**Action item:** Could you write out, exactly, every line from the top of the data through the line holding "--note:#dcefed;"? Omit the pictures.

Records supplied START

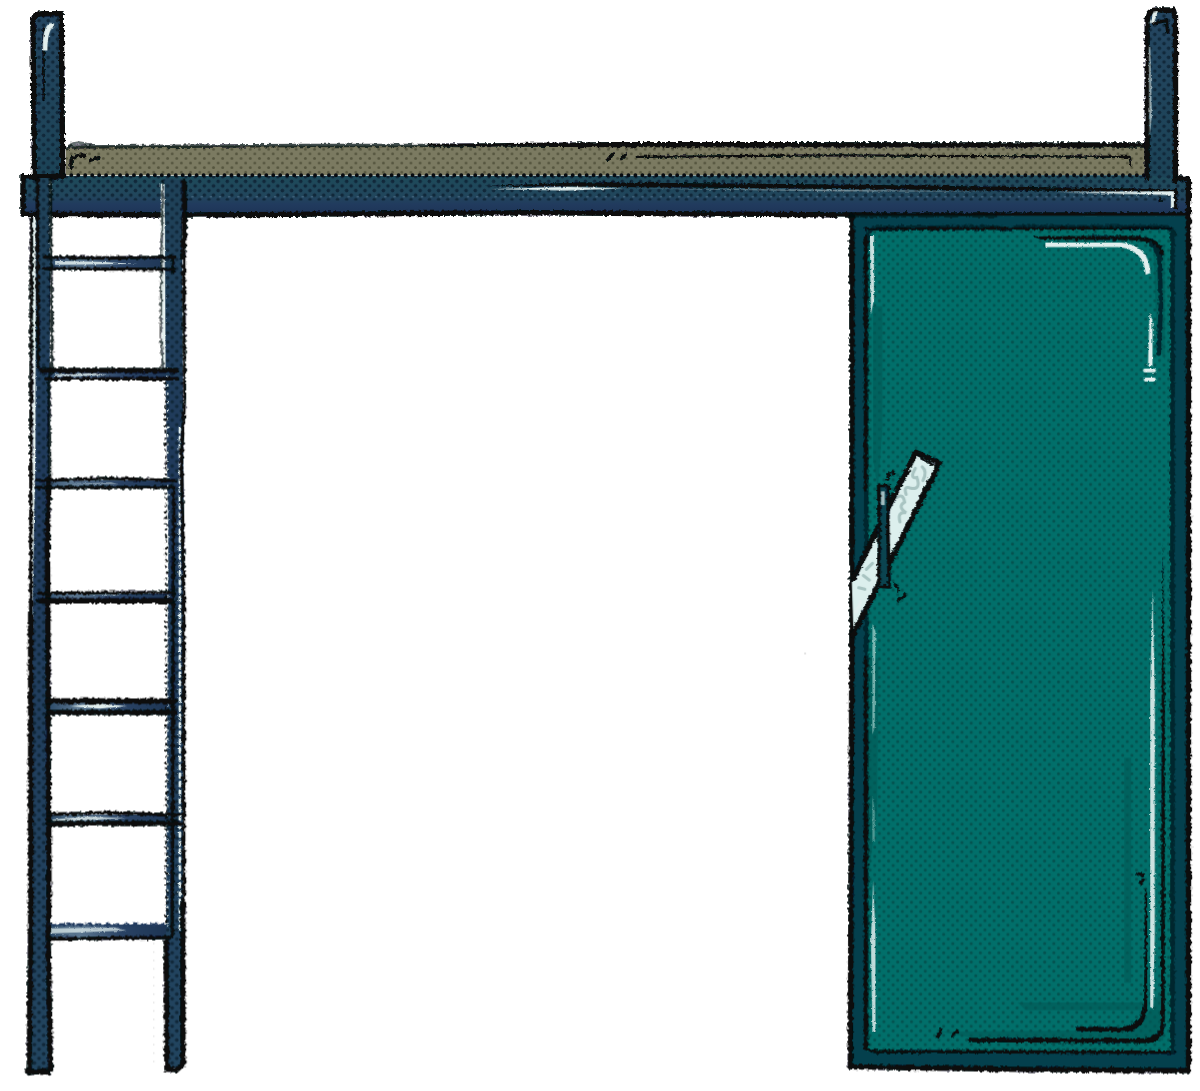
<!DOCTYPE html>
<html lang="en">
<head>
<meta charset="utf-8">
<title>Loft bed with ladder and wardrobe</title>
<style>
:root{
  --paper:#ffffff;
  --ink:#070b10;
  --ink-teal:#03262d;
  --steel:#20475a;
  --steel-blue:#213b5e;
  --steel-dot:#11283a;
  --cabinet:#04404d;
  --door:#016f6a;
  --door-shade:#025a57;
  --door-dot:#04524f;
  --mattress:#7b7a61;
  --mattress-dot:#55553f;
  --note:#dcefed;
  --scribble:#a9c4c2;
  --shine:#e2efee;
  --shine-teal:#a6d3cd;
}
html,body{margin:0;padding:0;background:var(--paper);overflow:hidden}
.loft-bed{display:block;width:1200px;height:1091px;background:var(--paper)}
.steel{fill:var(--steel)}
.steel-blue{fill:var(--steel-blue)}
.steel-dots{fill:url(#steelDots)}
.ink{fill:none;stroke:var(--ink);stroke-width:7;stroke-linecap:round;stroke-linejoin:round}
.thin{stroke-width:4.5}
.fine{stroke-width:3}
.soft{opacity:.6}
.ink-fill{fill:var(--ink)}
.teal-line{fill:none;stroke:var(--ink-teal);stroke-width:6;stroke-linecap:round;stroke-linejoin:round}
.shade{fill:var(--door-shade);opacity:.6}
.shine{fill:var(--shine)}
.shine-line{fill:none;stroke:var(--shine);stroke-width:5;stroke-linecap:round}
.scribble{fill:none;stroke:var(--scribble);stroke-width:4;stroke-linecap:round}
</style>
</head>
<body>
<svg class="loft-bed" viewBox="0 0 1568 1425.6" role="img" aria-label="Loft bed with a ladder on the left and a teal wardrobe on the right">
<defs>
  <pattern id="steelDots" width="12" height="12" patternUnits="userSpaceOnUse">
    <g fill="var(--steel-dot)"><circle cx="3" cy="3" r="2.4"/><circle cx="9" cy="9" r="2.4"/></g>
  </pattern>
  <pattern id="doorDots" width="12" height="12" patternUnits="userSpaceOnUse">
    <g fill="var(--door-dot)"><circle cx="3" cy="3" r="2"/><circle cx="9" cy="9" r="2"/></g>
  </pattern>
  <pattern id="mattressDots" width="12" height="12" patternUnits="userSpaceOnUse">
    <g fill="var(--mattress-dot)"><circle cx="3" cy="3" r="1.9"/><circle cx="9" cy="9" r="1.9"/></g>
  </pattern>
  <linearGradient id="railTone" x1="0" y1="0" x2="0" y2="1">
    <stop offset="0" stop-color="#1d4a59"/><stop offset=".5" stop-color="#21465c"/><stop offset=".72" stop-color="#213b5e"/><stop offset="1" stop-color="#1d3355"/>
  </linearGradient>
  <linearGradient id="postTone" x1="0" y1="0" x2="0" y2="1">
    <stop offset="0" stop-color="#244560"/><stop offset="1" stop-color="#1b4356"/>
  </linearGradient>
  <linearGradient id="rungTone" x1="0" y1="0" x2="1" y2="0">
    <stop offset="0" stop-color="#2c4a68"/><stop offset=".25" stop-color="#5d7891"/><stop offset=".6" stop-color="#2a4365"/><stop offset="1" stop-color="#1c3452"/>
  </linearGradient>
  <linearGradient id="ladderTone" x1="0" y1="0" x2="0" y2="1">
    <stop offset="0" stop-color="#1f4258"/><stop offset=".35" stop-color="#213a5c"/><stop offset="1" stop-color="#22455f"/>
  </linearGradient>
  <filter id="charcoal" filterUnits="userSpaceOnUse" x="0" y="0" width="1568" height="1426">
    <feTurbulence type="fractalNoise" baseFrequency=".22" numOctaves="2" seed="7" result="grain"/>
    <feDisplacementMap in="SourceGraphic" in2="grain" scale="6" xChannelSelector="R" yChannelSelector="G"/>
  </filter>
  <filter id="chalk" filterUnits="userSpaceOnUse" x="0" y="0" width="1568" height="1426">
    <feTurbulence type="fractalNoise" baseFrequency=".3" numOctaves="1" seed="3" result="grain"/>
    <feDisplacementMap in="SourceGraphic" in2="grain" scale="4" xChannelSelector="R" yChannelSelector="G" result="rough"/>
    <feGaussianBlur in="rough" stdDeviation=".7"/>
  </filter>
  <path id="leftPost" d="M43 30Q43 18 54 18L80 18L82 230L45 232Z"/>
  <path id="rightPost" d="M1499 26Q1499 13 1512 13L1533 14L1537 24L1536 236L1499 232Z"/>
  <path id="rail" d="M30 230L1500 229L1536 234L1552 234L1553 282L1113 281L700 278L240 281L29 280Z"/>
  <path id="mattress" d="M86 194L100 191L640 190L1496 189L1497 229L86 229Z"/>
  <path id="ladderLeft" d="M50 232L65 232L66 282L64 700L64 1400L38 1401L40 790L46 600L46 282L50 282Z"/>
  <path id="ladderRight" d="M215 232L240 236L238 282L240 700L239 1395L217 1397L217 1228L220 700L216 480Z"/>
  <path id="note" d="M1195 590L1228 605L1115 822L1113 760Z"/>
</defs>

<g id="mattress-layer">
  <use href="#mattress" fill="var(--mattress)"/>
  <use href="#mattress" fill="url(#mattressDots)"/>
  <g filter="url(#charcoal)">
    <path class="ink thin" stroke-opacity=".75" d="M90 192L400 190L640 190"/>
    <path class="ink-fill" d="M560 188L800 185.500L1497 186L1497 193L800 192.500L560 191Z"/>
    <path class="ink thin soft" d="M88 194Q97 182 117 190"/>
    <path class="ink thin" d="M93 219L93 209Q97 202 111 203M118 210L129 206M795 208L800 202M812 207L817 202"/>
    <path class="ink fine" d="M832 205L1100 203L1476 205L1478 216"/>
  </g>
</g>

<g id="bed-frame">
  <g id="posts">
    <use href="#leftPost" fill="url(#postTone)"/><use href="#leftPost" class="steel-dots"/>
    <use href="#rightPost" fill="url(#postTone)"/><use href="#rightPost" class="steel-dots"/>
  </g>
  <g id="bed-rail">
    <use href="#rail" fill="url(#railTone)"/>
    <path class="steel-dots" d="M30 230H1552V262H30Z"/>
    <path d="M84 229H1497" fill="none" stroke="var(--ink)" stroke-width="5" stroke-linecap="round" stroke-dasharray="0.1 9"/>
    <path d="M250 257H1500" fill="none" stroke="#4a6880" stroke-width="2" stroke-dasharray="3 9" opacity=".7"/>
  </g>
  <g filter="url(#charcoal)">
    <use href="#leftPost" class="ink"/>
    <path class="ink fine" d="M57 36L57 132"/>
    <path class="ink" d="M1499 232V26Q1499 13 1512 13H1533L1536 22V236"/>
    <path class="ink thin" d="M1507 30L1524 27L1526 42"/>
    <path class="ink" d="M82 231H30V280L240 281L700 278L1113 281L1553 281V234L1540 232"/>
    <path class="ink-fill" d="M632 243L760 238L1100 241L1536 247L1536 251L1100 247L760 244Z"/>
    <path class="ink thin" d="M1536 249V272M1516 261v2"/>
  </g>
  <g filter="url(#chalk)">
    <path class="shine" d="M56 66Q55 34 66 30L71 31L70 35Q62 40 62 66Z"/>
    <path class="shine" d="M1502 30L1507 16L1513 15L1508 30Z"/>
    <path class="shine" d="M1501 60L1503 62L1505 150L1502 180Z" opacity=".65"/>
    <path class="shine" d="M640 247L740 244L815 246L740 249Z"/>
    <path class="shine" d="M820 246L1100 248L1300 250L1100 250Z" opacity=".5"/>
    <path class="shine" d="M1380 251L1534 250V271H1530V255Z"/>
  </g>
</g>

<g id="ladder">
  <g id="rungs" fill="url(#rungTone)">
    <path d="M58 336H230V352H58Z"/>
    <path d="M58 484H232V495H58Z"/>
    <path d="M50 627H228V637H50Z"/>
    <path d="M52 775H226V785H52Z"/>
    <path d="M62 916H228V933H62Z"/>
    <path d="M62 1064H234V1076H62Z"/>
    <path d="M64 1208H222V1227H64Z"/>
  </g>
  <g id="ladder-rails">
    <use href="#ladderLeft" fill="url(#ladderTone)"/><use href="#ladderLeft" class="steel-dots"/>
    <use href="#ladderRight" fill="url(#ladderTone)"/><use href="#ladderRight" class="steel-dots"/>
  </g>
  <g filter="url(#chalk)">
    <path class="shine" d="M210 240H215L216 480H211Z" opacity=".9"/>
    <path d="M66 236V330" stroke="var(--shine)" stroke-width="2" stroke-dasharray="6 5"/>
    <path class="shine" d="M42 285H47L46 600L42 830Z"/>
    <path class="shine" d="M72 341L130 342L180 345L72 346Z" opacity=".85"/>
    <path class="shine" d="M72 489L125 487L140 490L72 493Z" opacity=".75"/>
    <path class="shine" d="M85 633L145 630L155 633Z" opacity=".4"/>
    <path class="shine" d="M105 776L158 773L155 778Z" opacity=".5"/>
    <path class="shine" d="M92 923L130 919L166 923L130 926Z"/>
    <path class="shine" d="M68 1071L110 1067L165 1069L70 1074Z" opacity=".8"/>
    <path class="shine" d="M66 1213L150 1212L165 1216L66 1220Z" opacity=".75"/>
    <path d="M235 560V1220" stroke="var(--shine)" stroke-width="3.500" stroke-linecap="round" stroke-dasharray="5 6"/>
    <path d="M219 480V1210" stroke="var(--shine)" stroke-width="2" stroke-dasharray="3 8"/>
  </g>
  <g filter="url(#charcoal)">
    <path class="ink thin" d="M49 234V335L50 480"/>
    <path class="ink thin" d="M66 234V290L68 475L64 500L65 625" stroke-opacity=".85"/>
    <path class="ink" d="M64 625L62 700L64 1160L63 1230L66 1398L38 1402L40 1200V800"/>
    <path class="ink thin" d="M40 800L41 285"/>
    <path class="ink fine" d="M213 236L211 330L210 440L213 482" stroke-opacity=".7"/>
    <path class="ink" d="M241 238V300L239 335"/>
    <path class="ink thin" d="M240 335L241 520L237 600L240 760V1200"/>
    <path class="ink" d="M239 1180V1390L231 1398L218 1397L217 1230"/>
    <path class="ink fine" d="M216 500L217 700L217 1210" stroke-dasharray="1 7"/>
    <path class="ink thin" d="M226 340V356M227 640L226 900L225 1224"/>
    <path class="ink" d="M36 1399L62 1402"/>
    <path class="ink thin" d="M58 336L140 337L228 336M58 351L228 352"/>
    <path class="ink" d="M54 484H232"/><path class="ink thin" d="M60 495H232"/>
    <path class="ink thin" d="M48 628L140 625L228 628M48 637H228"/>
    <path class="ink thin" d="M50 775L226 774"/><path class="ink" d="M52 785H224"/>
    <path class="ink" d="M62 916H228M62 931H228"/>
    <path class="ink thin" d="M62 1064L140 1062L234 1065"/><path class="ink" d="M64 1076H234"/>
    <path class="ink thin" d="M64 1227L222 1225"/>
    <path d="M64 1208H216" stroke="var(--steel-blue)" stroke-width="3" stroke-dasharray="9 3"/>
  </g>
  <path d="M201 1232V1396" stroke="#d4d4d4" stroke-width="1" stroke-dasharray="2 9"/>
</g>

<g id="wardrobe">
  <path id="cabinet" d="M1113 282H1553V1399L1112 1394Z" fill="var(--cabinet)"/>
  <path id="door" d="M1133 299H1532V1374H1133Z" fill="var(--door)"/>
  <path d="M1133 299H1532V1374H1133Z" fill="url(#doorDots)"/>
  <g id="door-shading" class="shade">
    <path d="M1141 400H1153V560L1147 640L1141 600Z"/>
    <path d="M1134 860H1148L1146 1060L1134 1150Z"/>
    <path d="M1469 990H1478V1284H1469Z"/>
    <path d="M1330 1310H1496V1320H1340Z"/>
    <path d="M1496 1330L1520 1290V1360L1270 1356L1230 1348L1470 1346Z"/>
    <path d="M1507 320H1522V470L1512 450Z"/>
  </g>
  <g filter="url(#charcoal)">
    <path class="ink" d="M1113 282V840L1111 1394L1300 1397L1553 1399V282"/>
    <path class="ink thin" d="M1113 282H1300" stroke-opacity=".6"/>
    <path class="teal-line" d="M1132 1366V330Q1132 300 1142 298L1300 297L1316 300L1330 297L1520 297Q1533 297 1535 306"/>
    <path class="ink thin" d="M1131 310V640M1131 860V1370L1142 1374L1534 1375"/>
    <path class="teal-line" d="M1532 304V1374"/>
    <path class="ink fine" d="M1131 299L1530 298"/>
    <path class="ink-fill" d="M1350 309L1480 308Q1518 308 1522 334L1516 336Q1512 315 1480 314L1360 313Z"/>
    <path class="teal-line" d="M1515 334L1517 400L1514 462M1504 318L1512 330"/>
    <path class="ink-fill" d="M1519 708L1522 900V1340Q1520 1360 1500 1363L1266 1362V1356L1490 1357Q1516 1356 1517 1336L1518 900Z"/>
    <path class="ink-fill" d="M1496 1160L1499 1166V1316Q1496 1346 1470 1348L1406 1347V1342L1466 1342Q1493 1338 1495 1310Z"/>
    <path class="ink thin" d="M1225 1354L1230 1346M1245 1353L1250 1347M1487 1142L1493 1143M1490 1154L1495 1150"/>
  </g>
  <g id="door-shine" filter="url(#chalk)">
    <path class="shine" d="M1137 308H1142V390L1138 412Z" opacity=".9"/>
    <path class="shine" d="M1366 317L1465 317Q1502 320 1503 357L1497 359Q1494 326 1462 323L1366 323Z"/>
    <path class="shine" d="M1502 408L1506 420V478H1500Z"/>
    <path class="shine-line" d="M1496 484H1508M1497 496H1508"/>
    <path class="shine" d="M1506 770L1509 900V1220L1507 1318L1503 1316V900Z" opacity=".9"/>
    <path d="M1140 815L1144 825L1143 950L1140 960Z" fill="var(--shine-teal)" opacity=".75"/>
    <path d="M1140 1040L1143 1060V1100H1140Z" fill="var(--shine-teal)" opacity=".5"/>
    <path class="shine" d="M1141 1150L1144 1220L1144 1348H1140L1138 1230Z" opacity=".85"/>
  </g>

  <g id="paper-strip">
    <use href="#note" fill="var(--note)"/>
    <path class="scribble" d="M1196 612Q1188 626 1198 624Q1204 640 1190 638Q1180 634 1184 646M1172 650Q1180 644 1182 656Q1172 662 1184 670Q1172 668 1176 682M1205 610Q1212 616 1206 628M1140 736L1132 744M1128 752L1136 758M1122 768L1130 770"/>
    <g filter="url(#charcoal)">
      <path class="ink" d="M1114 758L1150 684L1197 591L1228 605L1180 700L1114 830"/>
      <path class="ink fine" d="M1198 596L1223 609M1216 628L1203 650"/>
      <path class="shine-line" d="M1118 800L1124 788"/>
    </g>
  </g>
  <g id="handle">
    <path d="M1147 634H1162V768H1147Z" fill="#0b4450"/>
    <path class="shine" d="M1151 642H1156V660H1151Z" opacity=".7"/>
    <g filter="url(#charcoal)">
      <path class="ink thin" d="M1148 634L1161 635L1160 690L1162 767L1148 766L1149 690Z"/>
      <path class="ink thin" d="M1160 626L1162 618M1168 620L1167 616M1170 764L1174 771M1174 785L1183 776"/>
    </g>
  </g>
</g>
<circle cx="1052" cy="854" r="1" fill="#bbb"/>
</svg>
</body>
</html>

Records supplied END

**Output:**
<!DOCTYPE html>
<html lang="en">
<head>
<meta charset="utf-8">
<title>Loft bed with ladder and wardrobe</title>
<style>
:root{
  --paper:#ffffff;
  --ink:#070b10;
  --ink-teal:#03262d;
  --steel:#20475a;
  --steel-blue:#213b5e;
  --steel-dot:#11283a;
  --cabinet:#04404d;
  --door:#016f6a;
  --door-shade:#025a57;
  --door-dot:#04524f;
  --mattress:#7b7a61;
  --mattress-dot:#55553f;
  --note:#dcefed;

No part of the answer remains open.